YOUR TASK: Go through the data and retrieve each line that includes the string "white".

DATASET ENTRIES:

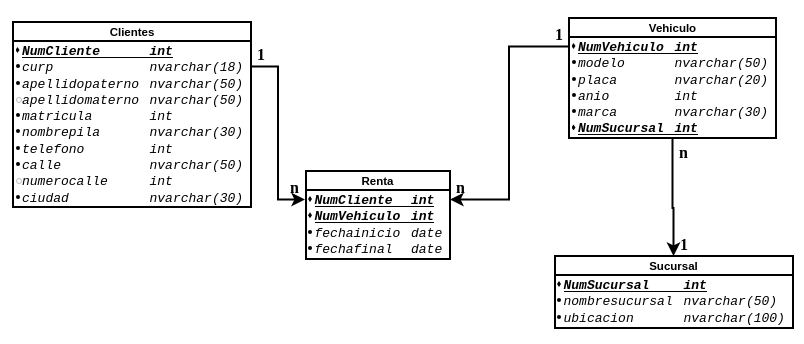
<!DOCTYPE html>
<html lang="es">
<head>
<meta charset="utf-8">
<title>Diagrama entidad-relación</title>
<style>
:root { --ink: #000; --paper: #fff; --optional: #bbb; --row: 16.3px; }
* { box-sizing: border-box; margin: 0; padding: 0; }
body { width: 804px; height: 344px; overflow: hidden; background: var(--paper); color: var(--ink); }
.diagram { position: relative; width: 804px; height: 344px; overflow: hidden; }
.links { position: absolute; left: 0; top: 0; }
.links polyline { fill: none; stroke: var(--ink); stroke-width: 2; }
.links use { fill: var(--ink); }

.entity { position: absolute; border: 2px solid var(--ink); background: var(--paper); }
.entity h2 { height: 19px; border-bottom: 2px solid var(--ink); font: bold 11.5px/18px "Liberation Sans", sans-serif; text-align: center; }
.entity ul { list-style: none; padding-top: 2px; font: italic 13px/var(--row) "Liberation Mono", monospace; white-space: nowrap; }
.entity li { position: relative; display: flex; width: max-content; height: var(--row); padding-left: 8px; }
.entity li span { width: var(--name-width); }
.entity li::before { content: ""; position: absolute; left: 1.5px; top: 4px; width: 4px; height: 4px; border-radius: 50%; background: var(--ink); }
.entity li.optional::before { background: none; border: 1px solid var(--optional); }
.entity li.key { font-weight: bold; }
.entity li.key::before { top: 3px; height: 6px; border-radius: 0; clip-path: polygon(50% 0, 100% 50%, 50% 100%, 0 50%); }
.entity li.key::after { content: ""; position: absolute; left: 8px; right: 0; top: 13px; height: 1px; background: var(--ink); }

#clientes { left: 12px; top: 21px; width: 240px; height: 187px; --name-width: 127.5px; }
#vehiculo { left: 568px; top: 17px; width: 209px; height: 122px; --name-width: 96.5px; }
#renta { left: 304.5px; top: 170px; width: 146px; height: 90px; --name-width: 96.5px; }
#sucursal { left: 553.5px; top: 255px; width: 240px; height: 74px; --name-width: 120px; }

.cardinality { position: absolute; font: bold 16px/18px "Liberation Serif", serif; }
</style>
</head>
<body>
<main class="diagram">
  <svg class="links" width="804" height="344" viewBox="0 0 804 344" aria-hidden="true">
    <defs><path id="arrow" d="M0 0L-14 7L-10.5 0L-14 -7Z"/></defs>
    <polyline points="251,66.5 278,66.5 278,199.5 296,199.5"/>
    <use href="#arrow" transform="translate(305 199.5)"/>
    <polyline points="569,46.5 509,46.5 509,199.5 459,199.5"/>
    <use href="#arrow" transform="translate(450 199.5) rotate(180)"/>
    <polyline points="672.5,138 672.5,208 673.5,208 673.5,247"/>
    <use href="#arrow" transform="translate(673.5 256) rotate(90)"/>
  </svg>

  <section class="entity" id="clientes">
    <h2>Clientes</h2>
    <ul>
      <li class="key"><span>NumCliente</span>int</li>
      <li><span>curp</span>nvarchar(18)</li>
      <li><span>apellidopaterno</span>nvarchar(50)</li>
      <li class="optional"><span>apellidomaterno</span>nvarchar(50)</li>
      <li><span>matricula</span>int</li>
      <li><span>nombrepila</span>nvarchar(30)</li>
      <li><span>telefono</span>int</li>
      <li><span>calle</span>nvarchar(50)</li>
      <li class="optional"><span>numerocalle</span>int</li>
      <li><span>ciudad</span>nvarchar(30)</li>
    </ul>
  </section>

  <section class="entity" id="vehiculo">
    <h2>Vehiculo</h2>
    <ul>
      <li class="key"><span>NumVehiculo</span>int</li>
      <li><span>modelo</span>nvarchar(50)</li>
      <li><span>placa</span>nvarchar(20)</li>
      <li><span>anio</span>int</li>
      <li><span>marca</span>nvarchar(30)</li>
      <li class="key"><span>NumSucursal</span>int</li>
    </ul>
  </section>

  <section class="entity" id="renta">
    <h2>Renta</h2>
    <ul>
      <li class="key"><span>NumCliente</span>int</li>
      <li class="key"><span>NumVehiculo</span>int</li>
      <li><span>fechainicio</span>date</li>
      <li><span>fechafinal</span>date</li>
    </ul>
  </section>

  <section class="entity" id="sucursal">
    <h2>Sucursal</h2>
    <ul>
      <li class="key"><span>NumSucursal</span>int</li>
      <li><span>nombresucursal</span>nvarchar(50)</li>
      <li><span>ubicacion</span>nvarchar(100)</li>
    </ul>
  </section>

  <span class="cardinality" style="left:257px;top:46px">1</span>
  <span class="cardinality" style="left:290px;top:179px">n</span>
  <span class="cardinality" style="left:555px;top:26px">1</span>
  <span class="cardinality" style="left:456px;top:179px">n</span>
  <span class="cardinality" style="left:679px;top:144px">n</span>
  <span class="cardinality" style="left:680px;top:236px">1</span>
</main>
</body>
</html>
* * *
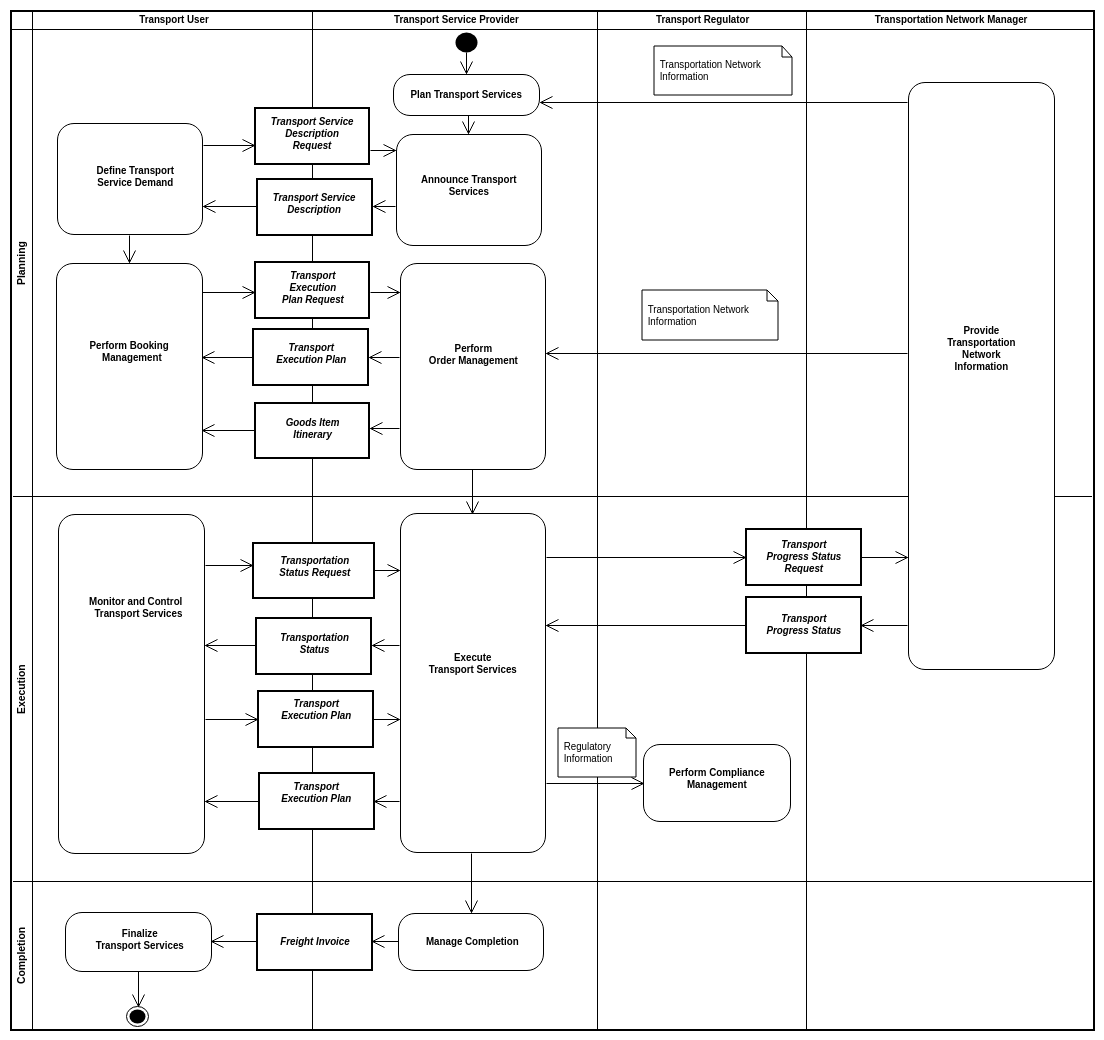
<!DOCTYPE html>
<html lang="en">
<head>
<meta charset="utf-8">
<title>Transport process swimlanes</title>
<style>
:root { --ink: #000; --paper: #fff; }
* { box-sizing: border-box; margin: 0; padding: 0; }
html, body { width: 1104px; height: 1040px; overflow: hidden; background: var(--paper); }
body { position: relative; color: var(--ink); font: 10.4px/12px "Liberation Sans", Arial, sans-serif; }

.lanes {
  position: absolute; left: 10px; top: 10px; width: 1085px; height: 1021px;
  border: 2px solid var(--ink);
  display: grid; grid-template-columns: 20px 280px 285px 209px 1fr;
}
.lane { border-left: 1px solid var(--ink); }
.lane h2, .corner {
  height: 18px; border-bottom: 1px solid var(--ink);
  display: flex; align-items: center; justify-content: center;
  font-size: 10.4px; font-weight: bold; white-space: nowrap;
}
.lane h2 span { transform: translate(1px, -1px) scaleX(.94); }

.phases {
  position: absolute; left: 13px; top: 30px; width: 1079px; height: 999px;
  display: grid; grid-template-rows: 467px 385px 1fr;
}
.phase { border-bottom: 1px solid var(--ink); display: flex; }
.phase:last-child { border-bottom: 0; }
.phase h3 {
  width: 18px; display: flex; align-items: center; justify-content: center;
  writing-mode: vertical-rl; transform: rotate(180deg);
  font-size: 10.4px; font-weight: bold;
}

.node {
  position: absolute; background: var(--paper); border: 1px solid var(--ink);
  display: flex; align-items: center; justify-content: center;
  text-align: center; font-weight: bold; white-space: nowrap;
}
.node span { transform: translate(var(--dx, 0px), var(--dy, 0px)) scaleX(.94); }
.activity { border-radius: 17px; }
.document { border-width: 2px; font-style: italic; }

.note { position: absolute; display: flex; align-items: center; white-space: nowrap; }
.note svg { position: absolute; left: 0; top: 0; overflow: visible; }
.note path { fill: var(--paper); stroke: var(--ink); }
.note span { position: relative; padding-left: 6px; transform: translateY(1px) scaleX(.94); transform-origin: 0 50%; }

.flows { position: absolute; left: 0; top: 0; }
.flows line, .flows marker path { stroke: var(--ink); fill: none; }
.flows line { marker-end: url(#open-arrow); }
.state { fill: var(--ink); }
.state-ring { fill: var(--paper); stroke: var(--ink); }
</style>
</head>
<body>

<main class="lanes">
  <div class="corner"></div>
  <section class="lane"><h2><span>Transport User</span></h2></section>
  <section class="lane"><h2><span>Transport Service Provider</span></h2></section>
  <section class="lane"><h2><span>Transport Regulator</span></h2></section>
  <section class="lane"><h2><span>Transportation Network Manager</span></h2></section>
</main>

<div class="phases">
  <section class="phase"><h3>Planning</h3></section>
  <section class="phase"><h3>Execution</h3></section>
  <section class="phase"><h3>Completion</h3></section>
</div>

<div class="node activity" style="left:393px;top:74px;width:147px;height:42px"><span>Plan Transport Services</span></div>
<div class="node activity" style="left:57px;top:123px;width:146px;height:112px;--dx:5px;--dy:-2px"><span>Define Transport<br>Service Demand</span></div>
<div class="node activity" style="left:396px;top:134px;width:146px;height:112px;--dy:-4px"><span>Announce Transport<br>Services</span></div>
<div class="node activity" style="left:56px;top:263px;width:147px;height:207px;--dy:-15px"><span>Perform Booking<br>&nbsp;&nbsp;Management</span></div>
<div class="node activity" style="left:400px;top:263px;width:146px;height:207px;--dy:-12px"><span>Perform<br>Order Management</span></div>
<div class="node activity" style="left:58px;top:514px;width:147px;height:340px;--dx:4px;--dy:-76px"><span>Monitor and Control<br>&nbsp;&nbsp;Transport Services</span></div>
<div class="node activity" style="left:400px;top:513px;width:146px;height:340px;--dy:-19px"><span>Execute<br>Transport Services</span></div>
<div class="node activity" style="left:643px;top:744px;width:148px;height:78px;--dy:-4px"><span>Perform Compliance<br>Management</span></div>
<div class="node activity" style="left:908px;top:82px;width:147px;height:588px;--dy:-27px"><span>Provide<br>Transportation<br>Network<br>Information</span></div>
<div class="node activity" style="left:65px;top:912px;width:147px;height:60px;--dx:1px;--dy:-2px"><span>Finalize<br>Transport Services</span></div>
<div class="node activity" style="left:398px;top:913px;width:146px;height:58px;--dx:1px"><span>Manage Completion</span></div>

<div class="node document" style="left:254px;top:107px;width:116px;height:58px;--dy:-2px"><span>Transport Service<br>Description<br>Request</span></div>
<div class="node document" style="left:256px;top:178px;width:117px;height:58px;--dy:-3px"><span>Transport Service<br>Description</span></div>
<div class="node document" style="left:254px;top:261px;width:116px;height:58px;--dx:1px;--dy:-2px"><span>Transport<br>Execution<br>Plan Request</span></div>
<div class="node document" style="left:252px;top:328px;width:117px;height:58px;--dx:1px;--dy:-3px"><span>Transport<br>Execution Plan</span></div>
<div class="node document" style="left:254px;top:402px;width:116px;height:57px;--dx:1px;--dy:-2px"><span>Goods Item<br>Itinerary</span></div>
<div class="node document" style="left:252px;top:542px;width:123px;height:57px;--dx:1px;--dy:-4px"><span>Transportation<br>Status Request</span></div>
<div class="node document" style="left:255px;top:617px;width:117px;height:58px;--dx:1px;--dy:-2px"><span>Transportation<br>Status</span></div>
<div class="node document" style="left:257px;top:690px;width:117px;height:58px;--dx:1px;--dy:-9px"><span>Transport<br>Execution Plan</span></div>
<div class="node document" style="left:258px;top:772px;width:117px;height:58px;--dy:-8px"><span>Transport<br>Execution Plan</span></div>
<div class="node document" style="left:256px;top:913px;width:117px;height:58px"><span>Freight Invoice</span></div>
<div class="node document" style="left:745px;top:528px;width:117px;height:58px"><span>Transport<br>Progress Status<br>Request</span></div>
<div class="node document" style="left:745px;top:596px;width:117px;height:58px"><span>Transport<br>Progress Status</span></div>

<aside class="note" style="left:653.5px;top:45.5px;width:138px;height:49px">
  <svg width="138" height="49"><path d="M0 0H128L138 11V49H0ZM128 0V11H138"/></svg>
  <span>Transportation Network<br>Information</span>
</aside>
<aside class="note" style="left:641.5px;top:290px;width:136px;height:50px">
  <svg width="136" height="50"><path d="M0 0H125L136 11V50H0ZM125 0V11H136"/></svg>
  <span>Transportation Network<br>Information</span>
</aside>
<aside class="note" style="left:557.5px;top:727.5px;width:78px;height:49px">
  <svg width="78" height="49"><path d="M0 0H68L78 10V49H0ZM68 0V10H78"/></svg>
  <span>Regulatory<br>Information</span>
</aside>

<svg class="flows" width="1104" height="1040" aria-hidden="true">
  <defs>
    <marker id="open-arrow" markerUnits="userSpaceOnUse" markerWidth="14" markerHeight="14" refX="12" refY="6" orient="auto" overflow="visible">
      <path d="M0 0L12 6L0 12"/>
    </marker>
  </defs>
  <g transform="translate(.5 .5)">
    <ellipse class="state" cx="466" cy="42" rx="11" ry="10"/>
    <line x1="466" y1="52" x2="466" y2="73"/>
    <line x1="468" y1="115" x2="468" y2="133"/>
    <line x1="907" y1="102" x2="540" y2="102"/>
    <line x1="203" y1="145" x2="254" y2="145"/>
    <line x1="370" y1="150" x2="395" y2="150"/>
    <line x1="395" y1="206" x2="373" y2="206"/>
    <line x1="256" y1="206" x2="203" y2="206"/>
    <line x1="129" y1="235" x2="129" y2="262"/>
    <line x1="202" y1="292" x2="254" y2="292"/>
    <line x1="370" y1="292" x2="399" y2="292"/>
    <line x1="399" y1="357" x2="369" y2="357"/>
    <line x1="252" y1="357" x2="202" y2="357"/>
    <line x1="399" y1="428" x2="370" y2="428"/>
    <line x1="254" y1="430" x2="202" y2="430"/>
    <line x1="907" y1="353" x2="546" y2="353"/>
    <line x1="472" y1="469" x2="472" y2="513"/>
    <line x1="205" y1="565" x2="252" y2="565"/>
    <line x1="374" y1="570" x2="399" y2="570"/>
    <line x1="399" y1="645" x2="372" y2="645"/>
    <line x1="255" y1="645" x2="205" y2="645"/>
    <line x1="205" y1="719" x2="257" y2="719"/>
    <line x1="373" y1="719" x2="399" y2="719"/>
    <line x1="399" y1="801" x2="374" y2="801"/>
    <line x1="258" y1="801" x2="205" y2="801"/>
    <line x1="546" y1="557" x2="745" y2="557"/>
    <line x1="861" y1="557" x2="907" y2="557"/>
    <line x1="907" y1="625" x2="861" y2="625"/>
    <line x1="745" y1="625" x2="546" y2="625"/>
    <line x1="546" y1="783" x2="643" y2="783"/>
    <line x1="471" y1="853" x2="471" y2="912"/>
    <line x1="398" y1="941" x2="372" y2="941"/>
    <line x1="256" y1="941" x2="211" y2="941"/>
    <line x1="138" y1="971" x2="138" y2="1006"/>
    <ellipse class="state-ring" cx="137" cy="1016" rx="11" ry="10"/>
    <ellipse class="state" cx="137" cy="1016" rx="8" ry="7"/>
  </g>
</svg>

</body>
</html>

EXERCISE SOLUTION:
.entity ul { list-style: none; padding-top: 2px; font: italic 13px/var(--row) "Liberation Mono", monospace; white-space: nowrap; }
  font-size: 10.4px; font-weight: bold; white-space: nowrap;
  text-align: center; font-weight: bold; white-space: nowrap;
.note { position: absolute; display: flex; align-items: center; white-space: nowrap; }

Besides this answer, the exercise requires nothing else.